_WHAT TO WORK ON_: State how many lines of the data contain the word "strokeStyle", and write nothing besides the number.

_DATA PROVIDED_:
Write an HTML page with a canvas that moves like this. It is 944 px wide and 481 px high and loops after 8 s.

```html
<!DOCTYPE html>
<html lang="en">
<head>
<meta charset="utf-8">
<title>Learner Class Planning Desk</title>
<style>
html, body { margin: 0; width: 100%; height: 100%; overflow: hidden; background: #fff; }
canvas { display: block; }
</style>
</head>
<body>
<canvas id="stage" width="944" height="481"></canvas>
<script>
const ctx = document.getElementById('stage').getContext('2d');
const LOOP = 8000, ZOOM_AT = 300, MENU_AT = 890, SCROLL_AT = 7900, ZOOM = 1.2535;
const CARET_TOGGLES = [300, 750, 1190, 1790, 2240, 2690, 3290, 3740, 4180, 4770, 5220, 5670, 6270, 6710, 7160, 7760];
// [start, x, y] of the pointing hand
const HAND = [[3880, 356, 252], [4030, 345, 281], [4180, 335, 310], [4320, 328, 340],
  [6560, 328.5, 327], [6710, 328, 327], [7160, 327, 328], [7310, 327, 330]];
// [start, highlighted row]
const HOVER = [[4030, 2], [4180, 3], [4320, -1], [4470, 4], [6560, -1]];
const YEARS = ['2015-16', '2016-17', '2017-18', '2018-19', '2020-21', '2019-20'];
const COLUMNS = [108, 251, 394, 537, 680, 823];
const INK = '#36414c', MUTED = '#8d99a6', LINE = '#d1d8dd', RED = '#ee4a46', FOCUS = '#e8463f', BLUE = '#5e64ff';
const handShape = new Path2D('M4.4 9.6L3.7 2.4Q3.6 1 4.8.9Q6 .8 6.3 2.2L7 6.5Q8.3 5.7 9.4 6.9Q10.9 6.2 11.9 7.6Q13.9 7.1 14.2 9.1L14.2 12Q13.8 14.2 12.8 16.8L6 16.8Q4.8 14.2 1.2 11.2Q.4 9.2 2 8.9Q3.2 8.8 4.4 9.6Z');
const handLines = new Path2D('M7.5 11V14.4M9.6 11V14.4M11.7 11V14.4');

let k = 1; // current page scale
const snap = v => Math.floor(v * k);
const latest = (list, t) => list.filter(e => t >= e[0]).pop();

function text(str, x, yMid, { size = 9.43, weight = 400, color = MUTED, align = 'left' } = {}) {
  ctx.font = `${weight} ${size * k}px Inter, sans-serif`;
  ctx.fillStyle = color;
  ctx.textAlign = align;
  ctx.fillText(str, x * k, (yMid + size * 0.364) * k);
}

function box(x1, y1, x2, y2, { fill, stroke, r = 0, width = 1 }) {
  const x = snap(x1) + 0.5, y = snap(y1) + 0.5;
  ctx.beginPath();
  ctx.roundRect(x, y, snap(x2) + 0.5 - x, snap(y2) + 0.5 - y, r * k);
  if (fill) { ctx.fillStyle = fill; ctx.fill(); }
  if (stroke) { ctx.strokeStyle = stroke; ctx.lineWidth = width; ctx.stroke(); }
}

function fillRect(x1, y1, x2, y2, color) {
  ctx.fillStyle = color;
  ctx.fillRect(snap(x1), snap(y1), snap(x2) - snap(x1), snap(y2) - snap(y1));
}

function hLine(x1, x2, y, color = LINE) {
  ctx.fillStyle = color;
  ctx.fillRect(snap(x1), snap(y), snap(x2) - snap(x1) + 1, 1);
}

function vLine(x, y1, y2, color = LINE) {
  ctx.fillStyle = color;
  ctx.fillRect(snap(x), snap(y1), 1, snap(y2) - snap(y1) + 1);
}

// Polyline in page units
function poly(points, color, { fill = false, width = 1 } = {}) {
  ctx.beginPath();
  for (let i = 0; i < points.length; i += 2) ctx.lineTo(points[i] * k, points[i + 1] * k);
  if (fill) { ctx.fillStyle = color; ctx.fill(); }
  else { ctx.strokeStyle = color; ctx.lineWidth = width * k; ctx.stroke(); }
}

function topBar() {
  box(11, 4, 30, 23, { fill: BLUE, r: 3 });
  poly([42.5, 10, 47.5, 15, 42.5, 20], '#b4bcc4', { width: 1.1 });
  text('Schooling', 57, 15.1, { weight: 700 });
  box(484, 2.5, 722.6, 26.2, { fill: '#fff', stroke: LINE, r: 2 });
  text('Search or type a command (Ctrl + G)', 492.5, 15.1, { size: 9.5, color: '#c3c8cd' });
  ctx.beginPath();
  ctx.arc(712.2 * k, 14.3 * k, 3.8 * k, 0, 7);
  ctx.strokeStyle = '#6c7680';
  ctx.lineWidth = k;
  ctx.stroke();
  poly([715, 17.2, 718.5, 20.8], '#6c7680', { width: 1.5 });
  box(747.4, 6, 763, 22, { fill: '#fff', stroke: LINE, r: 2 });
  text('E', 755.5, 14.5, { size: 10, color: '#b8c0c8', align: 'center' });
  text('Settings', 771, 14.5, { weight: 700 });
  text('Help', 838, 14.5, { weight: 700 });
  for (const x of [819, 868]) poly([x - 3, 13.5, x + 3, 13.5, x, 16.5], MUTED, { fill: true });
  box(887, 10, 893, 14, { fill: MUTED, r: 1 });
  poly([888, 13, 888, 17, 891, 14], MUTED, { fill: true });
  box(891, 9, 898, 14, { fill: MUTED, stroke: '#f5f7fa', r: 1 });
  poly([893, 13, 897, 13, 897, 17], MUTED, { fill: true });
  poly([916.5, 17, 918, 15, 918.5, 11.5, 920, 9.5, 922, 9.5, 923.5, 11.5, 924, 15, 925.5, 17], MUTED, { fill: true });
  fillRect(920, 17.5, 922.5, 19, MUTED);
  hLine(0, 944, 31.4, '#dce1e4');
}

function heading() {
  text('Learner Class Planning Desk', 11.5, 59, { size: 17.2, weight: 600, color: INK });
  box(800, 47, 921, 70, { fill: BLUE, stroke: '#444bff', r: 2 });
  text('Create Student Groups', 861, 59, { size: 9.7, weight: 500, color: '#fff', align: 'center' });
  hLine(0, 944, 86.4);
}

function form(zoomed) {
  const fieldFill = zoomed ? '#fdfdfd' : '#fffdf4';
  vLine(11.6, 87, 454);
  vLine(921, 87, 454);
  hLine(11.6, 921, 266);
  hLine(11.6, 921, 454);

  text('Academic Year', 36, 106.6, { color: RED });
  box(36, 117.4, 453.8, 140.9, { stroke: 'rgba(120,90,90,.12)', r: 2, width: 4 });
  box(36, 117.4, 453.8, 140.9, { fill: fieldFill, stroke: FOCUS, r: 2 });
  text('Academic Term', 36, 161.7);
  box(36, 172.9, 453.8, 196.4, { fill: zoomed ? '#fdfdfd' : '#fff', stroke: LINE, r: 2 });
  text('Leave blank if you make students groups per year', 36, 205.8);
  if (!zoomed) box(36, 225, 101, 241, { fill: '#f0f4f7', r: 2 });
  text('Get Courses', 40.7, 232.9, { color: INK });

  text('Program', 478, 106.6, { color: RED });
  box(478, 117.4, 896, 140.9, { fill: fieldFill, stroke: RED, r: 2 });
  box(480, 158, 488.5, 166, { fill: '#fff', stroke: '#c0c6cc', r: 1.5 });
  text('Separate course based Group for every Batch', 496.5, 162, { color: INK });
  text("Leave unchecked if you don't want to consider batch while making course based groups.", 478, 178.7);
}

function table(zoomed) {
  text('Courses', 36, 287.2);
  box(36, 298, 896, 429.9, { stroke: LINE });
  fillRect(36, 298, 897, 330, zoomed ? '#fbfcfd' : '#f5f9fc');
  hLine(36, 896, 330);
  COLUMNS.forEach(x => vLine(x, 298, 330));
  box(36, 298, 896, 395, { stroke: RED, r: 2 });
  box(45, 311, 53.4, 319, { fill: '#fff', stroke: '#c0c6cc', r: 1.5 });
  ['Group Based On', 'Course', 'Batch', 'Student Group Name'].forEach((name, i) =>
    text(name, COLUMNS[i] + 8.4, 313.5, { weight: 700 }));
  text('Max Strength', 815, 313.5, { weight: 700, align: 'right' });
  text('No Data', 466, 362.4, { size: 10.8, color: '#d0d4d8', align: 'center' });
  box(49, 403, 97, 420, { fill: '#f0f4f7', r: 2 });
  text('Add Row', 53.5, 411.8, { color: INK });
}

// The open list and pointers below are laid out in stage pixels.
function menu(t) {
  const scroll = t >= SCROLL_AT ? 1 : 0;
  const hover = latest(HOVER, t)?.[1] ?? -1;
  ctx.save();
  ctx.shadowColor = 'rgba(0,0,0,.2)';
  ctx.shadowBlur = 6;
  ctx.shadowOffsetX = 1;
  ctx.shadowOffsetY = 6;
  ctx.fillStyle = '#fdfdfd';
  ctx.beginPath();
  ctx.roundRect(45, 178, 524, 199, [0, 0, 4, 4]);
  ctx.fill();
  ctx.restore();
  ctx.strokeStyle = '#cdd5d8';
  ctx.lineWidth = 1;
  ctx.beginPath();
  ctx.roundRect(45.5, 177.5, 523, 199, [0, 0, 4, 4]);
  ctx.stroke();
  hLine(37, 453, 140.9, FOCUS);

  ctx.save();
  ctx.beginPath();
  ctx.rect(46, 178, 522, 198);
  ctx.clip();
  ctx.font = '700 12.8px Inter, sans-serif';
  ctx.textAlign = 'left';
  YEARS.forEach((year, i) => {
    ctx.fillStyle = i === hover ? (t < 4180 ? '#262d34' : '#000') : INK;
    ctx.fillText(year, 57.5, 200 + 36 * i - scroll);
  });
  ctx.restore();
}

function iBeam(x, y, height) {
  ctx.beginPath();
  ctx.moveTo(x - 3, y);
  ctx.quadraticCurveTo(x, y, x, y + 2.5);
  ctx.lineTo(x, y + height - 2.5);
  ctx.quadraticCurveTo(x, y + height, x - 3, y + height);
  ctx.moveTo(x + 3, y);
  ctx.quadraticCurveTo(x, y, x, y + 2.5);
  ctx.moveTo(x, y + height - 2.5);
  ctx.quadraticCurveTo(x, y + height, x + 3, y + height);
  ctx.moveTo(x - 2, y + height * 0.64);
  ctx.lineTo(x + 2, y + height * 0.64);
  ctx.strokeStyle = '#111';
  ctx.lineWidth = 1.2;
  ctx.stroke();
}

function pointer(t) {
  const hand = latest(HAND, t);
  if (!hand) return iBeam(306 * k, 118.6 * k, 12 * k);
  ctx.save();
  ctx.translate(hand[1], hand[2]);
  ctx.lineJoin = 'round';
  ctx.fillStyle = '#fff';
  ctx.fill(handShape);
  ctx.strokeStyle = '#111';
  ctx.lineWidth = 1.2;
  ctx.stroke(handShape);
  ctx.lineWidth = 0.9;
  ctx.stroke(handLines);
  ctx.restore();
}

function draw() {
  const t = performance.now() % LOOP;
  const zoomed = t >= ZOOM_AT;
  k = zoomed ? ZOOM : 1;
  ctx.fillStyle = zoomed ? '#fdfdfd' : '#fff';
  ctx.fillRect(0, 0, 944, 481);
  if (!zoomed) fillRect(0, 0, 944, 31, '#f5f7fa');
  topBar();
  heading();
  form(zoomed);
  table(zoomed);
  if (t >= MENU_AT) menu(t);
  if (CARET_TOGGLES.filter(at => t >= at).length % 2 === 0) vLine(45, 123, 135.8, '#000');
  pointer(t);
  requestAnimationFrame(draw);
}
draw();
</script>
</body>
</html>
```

* * *

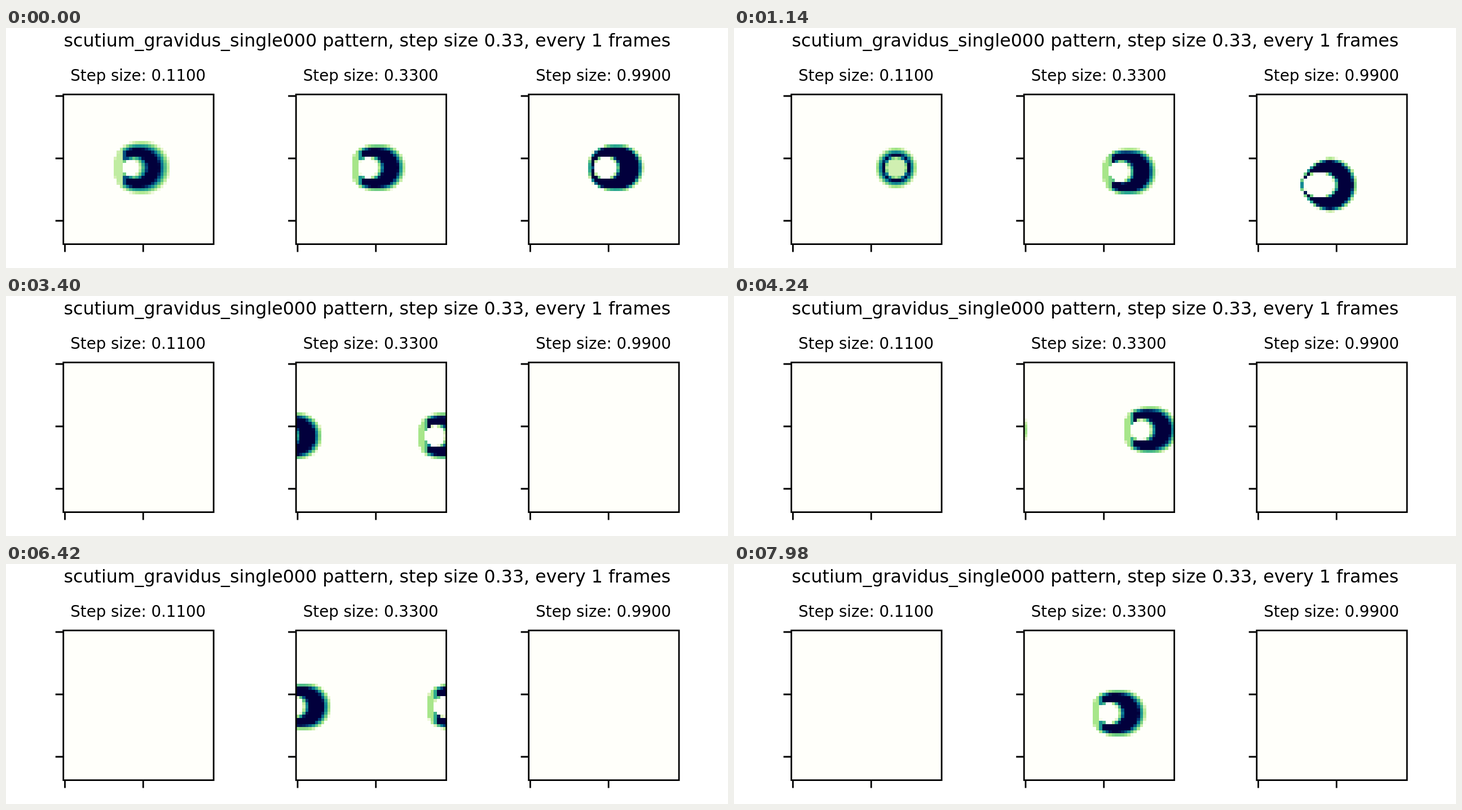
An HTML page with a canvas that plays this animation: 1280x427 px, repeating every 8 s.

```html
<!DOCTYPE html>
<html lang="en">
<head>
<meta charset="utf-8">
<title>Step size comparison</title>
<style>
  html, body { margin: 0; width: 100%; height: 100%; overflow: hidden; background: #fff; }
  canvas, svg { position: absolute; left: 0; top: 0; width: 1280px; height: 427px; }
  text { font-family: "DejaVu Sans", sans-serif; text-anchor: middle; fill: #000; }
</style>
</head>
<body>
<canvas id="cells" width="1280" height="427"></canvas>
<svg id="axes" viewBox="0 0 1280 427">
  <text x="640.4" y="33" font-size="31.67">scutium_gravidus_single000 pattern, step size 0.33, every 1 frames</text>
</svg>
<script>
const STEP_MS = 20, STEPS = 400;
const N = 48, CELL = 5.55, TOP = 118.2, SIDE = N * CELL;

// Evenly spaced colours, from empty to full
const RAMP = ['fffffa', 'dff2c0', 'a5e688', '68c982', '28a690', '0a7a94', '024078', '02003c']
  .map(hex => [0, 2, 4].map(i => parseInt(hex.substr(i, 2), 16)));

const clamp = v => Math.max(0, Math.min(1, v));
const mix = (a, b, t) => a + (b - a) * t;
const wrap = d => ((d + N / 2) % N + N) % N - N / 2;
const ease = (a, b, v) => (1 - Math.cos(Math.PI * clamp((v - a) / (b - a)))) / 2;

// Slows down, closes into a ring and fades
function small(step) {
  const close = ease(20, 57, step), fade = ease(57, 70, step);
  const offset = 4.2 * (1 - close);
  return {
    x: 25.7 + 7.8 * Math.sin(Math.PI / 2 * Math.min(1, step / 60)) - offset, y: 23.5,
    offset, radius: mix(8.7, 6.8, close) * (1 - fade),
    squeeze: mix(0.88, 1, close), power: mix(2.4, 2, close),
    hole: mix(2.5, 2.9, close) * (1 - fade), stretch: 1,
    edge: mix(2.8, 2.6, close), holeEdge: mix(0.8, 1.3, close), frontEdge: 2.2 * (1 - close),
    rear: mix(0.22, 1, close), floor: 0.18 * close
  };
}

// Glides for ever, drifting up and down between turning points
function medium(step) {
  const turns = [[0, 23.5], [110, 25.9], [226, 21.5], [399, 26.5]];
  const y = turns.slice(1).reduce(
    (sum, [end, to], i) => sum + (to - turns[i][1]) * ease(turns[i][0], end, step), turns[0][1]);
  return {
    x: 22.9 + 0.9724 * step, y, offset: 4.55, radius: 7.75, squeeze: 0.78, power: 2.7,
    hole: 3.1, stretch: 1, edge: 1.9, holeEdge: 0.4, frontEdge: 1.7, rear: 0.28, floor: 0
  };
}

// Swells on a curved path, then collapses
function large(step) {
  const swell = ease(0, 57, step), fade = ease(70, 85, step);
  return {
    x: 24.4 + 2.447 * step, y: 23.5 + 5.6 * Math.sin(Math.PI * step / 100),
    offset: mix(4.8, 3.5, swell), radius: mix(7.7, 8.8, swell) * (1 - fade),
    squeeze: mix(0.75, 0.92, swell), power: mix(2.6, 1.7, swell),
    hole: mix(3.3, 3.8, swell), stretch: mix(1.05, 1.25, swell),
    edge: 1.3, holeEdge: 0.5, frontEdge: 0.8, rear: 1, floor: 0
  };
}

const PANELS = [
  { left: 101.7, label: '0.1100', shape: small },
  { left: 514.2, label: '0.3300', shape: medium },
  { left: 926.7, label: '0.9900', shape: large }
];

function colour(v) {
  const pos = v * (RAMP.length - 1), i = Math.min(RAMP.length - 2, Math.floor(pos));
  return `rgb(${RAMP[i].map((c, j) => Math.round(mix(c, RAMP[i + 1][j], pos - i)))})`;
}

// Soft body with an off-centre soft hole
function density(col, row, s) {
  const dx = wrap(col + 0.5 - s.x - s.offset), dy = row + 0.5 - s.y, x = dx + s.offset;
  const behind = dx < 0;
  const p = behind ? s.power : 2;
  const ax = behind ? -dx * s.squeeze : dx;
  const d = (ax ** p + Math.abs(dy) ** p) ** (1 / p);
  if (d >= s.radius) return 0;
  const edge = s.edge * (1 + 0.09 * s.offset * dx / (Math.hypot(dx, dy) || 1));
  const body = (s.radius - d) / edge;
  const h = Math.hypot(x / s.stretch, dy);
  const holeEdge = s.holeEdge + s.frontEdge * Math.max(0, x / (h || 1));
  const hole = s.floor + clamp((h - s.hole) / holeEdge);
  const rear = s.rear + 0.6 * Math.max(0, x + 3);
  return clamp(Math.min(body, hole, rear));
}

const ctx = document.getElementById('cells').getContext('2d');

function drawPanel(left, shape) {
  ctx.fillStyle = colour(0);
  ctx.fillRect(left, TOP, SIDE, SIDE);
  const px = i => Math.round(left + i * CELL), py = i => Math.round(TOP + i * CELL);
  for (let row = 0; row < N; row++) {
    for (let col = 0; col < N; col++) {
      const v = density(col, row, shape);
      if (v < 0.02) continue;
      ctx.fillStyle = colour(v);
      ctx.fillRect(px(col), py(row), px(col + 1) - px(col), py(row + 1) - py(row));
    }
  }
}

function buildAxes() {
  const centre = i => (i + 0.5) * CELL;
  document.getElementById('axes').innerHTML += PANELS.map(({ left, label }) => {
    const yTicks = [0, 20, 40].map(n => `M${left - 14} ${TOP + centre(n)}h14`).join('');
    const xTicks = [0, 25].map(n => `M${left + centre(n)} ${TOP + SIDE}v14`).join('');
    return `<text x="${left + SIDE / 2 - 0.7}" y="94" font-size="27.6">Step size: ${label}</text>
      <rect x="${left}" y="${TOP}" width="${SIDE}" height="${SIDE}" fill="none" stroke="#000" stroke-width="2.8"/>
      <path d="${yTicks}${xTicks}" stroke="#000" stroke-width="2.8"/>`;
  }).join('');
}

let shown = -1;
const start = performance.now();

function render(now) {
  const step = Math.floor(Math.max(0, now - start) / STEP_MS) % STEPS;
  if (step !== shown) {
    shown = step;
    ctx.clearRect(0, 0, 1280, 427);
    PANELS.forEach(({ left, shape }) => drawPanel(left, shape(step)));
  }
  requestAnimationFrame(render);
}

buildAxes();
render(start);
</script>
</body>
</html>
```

_RESPONSE TO THIS TASK_: 6